**** DATA RECORDS
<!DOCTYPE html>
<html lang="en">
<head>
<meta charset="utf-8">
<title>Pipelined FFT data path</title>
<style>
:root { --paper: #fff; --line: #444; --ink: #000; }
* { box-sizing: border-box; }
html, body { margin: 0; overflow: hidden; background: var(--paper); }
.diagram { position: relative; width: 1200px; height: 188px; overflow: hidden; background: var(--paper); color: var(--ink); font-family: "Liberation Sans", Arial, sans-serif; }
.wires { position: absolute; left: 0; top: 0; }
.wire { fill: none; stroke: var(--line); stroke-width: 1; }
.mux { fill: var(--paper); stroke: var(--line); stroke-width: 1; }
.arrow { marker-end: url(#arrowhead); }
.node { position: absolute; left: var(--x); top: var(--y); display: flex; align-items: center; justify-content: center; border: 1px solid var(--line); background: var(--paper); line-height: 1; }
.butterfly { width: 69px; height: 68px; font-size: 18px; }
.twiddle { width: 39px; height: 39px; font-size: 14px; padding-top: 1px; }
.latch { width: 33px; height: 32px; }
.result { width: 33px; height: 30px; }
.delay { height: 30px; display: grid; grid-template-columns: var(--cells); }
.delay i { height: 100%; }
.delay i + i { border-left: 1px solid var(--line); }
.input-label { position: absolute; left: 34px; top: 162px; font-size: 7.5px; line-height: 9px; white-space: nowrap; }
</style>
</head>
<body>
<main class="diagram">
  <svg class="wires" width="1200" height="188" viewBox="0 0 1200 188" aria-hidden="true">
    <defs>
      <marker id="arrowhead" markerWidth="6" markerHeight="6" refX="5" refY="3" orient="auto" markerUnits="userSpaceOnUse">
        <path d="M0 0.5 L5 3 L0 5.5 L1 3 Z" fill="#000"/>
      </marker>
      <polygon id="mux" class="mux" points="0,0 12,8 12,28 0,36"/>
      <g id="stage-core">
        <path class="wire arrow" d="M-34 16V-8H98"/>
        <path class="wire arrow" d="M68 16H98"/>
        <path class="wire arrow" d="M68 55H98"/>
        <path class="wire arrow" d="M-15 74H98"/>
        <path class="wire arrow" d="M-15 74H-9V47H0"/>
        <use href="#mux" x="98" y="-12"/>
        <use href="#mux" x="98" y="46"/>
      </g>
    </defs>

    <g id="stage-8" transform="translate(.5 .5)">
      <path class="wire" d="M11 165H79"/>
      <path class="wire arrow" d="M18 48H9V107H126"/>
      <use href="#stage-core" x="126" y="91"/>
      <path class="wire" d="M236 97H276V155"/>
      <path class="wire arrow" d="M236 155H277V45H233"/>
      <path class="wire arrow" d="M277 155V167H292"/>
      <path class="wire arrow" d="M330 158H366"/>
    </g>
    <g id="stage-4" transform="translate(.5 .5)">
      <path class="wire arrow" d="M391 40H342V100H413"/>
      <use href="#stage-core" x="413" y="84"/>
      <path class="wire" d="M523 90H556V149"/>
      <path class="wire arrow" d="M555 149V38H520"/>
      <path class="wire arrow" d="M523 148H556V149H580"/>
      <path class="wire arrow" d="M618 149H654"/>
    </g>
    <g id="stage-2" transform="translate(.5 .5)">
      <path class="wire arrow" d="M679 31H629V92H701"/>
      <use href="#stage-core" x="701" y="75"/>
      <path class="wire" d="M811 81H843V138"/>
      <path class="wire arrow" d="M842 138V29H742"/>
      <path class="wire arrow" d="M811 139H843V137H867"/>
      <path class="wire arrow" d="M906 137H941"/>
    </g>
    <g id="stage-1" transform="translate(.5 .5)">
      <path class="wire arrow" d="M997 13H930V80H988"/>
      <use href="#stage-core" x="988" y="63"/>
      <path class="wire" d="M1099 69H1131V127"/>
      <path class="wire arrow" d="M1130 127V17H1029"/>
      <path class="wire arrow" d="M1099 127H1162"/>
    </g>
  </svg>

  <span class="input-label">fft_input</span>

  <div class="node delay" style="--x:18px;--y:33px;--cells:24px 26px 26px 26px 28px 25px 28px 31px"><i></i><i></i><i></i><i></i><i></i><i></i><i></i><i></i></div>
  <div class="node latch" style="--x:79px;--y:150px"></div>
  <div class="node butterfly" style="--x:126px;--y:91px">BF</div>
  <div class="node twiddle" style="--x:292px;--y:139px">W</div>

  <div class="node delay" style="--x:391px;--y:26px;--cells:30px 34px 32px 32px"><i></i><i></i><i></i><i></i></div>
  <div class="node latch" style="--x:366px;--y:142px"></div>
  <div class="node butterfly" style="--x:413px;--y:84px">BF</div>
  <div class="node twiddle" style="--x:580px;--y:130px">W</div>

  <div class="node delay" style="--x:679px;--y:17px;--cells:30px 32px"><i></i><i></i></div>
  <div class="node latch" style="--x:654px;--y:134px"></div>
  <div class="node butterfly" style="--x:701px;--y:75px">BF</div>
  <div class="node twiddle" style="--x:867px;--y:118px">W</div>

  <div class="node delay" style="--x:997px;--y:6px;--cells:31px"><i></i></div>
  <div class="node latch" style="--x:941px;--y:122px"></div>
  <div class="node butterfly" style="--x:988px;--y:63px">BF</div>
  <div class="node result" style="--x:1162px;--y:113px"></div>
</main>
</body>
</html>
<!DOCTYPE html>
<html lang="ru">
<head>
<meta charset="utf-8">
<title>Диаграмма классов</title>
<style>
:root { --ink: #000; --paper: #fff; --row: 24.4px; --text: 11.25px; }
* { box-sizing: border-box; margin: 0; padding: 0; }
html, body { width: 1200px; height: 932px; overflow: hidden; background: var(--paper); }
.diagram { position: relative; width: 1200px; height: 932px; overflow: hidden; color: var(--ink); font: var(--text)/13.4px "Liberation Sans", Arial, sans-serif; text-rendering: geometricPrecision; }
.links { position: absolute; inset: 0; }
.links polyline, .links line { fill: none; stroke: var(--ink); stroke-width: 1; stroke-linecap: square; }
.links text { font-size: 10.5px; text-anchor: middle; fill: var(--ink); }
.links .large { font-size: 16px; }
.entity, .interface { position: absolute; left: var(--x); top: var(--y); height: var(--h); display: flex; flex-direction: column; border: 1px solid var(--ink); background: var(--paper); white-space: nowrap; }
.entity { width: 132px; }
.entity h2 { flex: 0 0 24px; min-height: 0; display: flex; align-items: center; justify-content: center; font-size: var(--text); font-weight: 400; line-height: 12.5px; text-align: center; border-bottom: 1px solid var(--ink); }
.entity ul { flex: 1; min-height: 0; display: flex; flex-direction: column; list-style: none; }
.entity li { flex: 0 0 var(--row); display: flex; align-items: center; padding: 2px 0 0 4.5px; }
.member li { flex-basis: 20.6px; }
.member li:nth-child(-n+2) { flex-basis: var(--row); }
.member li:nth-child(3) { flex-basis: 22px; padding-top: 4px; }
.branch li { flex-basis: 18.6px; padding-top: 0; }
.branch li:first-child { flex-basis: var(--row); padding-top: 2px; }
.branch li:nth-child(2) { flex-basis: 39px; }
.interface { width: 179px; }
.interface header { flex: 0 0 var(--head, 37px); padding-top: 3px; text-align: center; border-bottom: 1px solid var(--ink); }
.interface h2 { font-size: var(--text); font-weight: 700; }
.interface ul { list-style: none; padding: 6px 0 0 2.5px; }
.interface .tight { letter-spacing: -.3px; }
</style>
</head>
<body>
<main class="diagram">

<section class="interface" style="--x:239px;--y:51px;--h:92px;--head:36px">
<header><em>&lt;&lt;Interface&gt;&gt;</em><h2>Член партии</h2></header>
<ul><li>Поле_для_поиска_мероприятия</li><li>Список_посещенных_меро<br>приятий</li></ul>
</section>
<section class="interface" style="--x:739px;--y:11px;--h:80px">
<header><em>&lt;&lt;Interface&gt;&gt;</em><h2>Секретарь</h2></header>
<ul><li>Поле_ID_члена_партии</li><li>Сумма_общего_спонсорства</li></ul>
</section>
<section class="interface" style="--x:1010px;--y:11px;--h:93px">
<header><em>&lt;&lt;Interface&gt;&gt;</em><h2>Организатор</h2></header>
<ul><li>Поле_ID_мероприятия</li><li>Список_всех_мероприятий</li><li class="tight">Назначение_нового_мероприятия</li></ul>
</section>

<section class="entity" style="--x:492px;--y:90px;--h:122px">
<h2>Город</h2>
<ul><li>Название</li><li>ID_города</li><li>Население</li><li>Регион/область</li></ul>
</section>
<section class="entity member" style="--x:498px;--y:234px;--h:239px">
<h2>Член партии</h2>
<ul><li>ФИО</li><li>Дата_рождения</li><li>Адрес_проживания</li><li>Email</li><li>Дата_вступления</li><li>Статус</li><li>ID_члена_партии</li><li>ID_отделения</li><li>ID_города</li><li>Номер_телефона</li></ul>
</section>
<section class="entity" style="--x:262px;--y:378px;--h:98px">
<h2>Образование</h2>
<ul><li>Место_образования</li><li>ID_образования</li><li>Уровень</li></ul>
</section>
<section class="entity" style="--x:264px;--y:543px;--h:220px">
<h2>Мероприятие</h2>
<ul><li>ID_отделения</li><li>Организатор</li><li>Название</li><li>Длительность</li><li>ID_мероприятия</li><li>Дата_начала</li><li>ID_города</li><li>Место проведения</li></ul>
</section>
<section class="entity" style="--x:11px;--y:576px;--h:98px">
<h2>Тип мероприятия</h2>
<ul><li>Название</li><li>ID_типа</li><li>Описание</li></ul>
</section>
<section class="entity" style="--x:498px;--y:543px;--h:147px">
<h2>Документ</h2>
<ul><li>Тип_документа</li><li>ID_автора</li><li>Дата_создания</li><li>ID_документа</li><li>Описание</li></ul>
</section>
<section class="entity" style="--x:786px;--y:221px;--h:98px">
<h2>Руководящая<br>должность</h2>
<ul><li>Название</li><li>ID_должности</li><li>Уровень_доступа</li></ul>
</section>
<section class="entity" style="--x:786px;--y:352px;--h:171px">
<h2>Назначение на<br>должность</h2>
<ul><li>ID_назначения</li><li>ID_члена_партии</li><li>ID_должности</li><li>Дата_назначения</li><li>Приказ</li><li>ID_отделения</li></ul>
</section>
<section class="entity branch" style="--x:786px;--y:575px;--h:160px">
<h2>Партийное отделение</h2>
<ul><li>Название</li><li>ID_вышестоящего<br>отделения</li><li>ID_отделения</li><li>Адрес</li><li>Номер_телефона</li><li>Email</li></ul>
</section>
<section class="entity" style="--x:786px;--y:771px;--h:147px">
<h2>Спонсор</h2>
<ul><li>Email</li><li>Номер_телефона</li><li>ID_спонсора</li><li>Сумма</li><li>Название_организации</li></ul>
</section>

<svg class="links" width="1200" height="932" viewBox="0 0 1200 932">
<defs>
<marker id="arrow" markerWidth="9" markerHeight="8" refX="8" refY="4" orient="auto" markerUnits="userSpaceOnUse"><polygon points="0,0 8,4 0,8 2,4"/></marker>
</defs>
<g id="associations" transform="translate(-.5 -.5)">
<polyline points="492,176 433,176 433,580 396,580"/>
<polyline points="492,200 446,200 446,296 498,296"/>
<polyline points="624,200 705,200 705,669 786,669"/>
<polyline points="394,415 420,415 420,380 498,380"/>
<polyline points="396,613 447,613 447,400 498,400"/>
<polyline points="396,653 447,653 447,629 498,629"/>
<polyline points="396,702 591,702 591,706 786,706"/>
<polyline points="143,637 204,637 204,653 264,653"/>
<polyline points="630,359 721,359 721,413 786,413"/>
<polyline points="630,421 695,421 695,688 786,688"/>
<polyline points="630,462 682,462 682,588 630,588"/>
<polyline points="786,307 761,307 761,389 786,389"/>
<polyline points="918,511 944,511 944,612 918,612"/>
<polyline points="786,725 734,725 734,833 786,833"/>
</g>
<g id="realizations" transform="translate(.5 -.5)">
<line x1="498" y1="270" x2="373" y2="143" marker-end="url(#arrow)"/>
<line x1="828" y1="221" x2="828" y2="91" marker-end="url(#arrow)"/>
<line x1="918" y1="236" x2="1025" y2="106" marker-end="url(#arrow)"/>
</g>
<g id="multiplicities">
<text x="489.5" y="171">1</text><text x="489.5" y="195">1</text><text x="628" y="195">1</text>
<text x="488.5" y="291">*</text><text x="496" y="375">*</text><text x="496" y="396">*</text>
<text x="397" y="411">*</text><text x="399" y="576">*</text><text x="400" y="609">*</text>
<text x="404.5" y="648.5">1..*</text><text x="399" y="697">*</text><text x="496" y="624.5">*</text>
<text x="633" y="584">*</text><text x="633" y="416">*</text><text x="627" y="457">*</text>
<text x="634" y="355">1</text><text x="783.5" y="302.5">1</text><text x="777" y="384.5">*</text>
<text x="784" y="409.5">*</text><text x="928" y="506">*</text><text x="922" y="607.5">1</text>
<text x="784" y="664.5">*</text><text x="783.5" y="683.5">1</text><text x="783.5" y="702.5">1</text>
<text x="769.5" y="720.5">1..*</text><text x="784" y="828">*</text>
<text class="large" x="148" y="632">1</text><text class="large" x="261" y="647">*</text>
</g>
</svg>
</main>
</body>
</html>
********
Copy all lines above where "delay" is present.

WRITTEN ANSWER:
.delay { height: 30px; display: grid; grid-template-columns: var(--cells); }
.delay i { height: 100%; }
.delay i + i { border-left: 1px solid var(--line); }
  <div class="node delay" style="--x:18px;--y:33px;--cells:24px 26px 26px 26px 28px 25px 28px 31px"><i></i><i></i><i></i><i></i><i></i><i></i><i></i><i></i></div>
  <div class="node delay" style="--x:391px;--y:26px;--cells:30px 34px 32px 32px"><i></i><i></i><i></i><i></i></div>
  <div class="node delay" style="--x:679px;--y:17px;--cells:30px 32px"><i></i><i></i></div>
  <div class="node delay" style="--x:997px;--y:6px;--cells:31px"><i></i></div>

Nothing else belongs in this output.